Your objective:
When a line below contains the word "stripes", copy that line.

Dataset items:
Start of Block
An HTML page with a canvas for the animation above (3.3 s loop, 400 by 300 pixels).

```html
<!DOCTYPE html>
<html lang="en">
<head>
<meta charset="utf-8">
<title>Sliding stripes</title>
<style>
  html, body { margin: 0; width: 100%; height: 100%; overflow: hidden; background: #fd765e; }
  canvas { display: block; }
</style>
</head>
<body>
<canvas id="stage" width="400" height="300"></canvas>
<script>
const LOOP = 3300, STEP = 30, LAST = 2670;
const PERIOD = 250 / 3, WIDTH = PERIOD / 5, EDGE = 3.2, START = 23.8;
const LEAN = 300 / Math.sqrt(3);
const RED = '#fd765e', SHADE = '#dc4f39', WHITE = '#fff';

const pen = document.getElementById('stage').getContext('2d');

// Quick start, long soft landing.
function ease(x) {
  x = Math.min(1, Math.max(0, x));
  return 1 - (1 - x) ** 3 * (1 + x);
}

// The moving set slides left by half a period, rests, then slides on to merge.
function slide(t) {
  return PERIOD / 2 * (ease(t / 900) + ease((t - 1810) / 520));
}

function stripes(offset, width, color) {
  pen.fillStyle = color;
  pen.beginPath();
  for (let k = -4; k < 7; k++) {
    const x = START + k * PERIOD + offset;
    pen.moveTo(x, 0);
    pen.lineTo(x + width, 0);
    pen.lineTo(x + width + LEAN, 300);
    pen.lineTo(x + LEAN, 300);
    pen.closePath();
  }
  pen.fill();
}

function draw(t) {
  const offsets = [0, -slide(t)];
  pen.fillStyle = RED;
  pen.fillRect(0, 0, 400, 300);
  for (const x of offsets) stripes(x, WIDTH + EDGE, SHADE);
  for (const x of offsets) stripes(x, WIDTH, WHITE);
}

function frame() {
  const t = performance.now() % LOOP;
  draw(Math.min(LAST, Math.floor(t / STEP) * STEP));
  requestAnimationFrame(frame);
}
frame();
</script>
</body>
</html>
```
End of Block
Answer box:
<title>Sliding stripes</title>
function stripes(offset, width, color) {
  for (const x of offsets) stripes(x, WIDTH + EDGE, SHADE);
  for (const x of offsets) stripes(x, WIDTH, WHITE);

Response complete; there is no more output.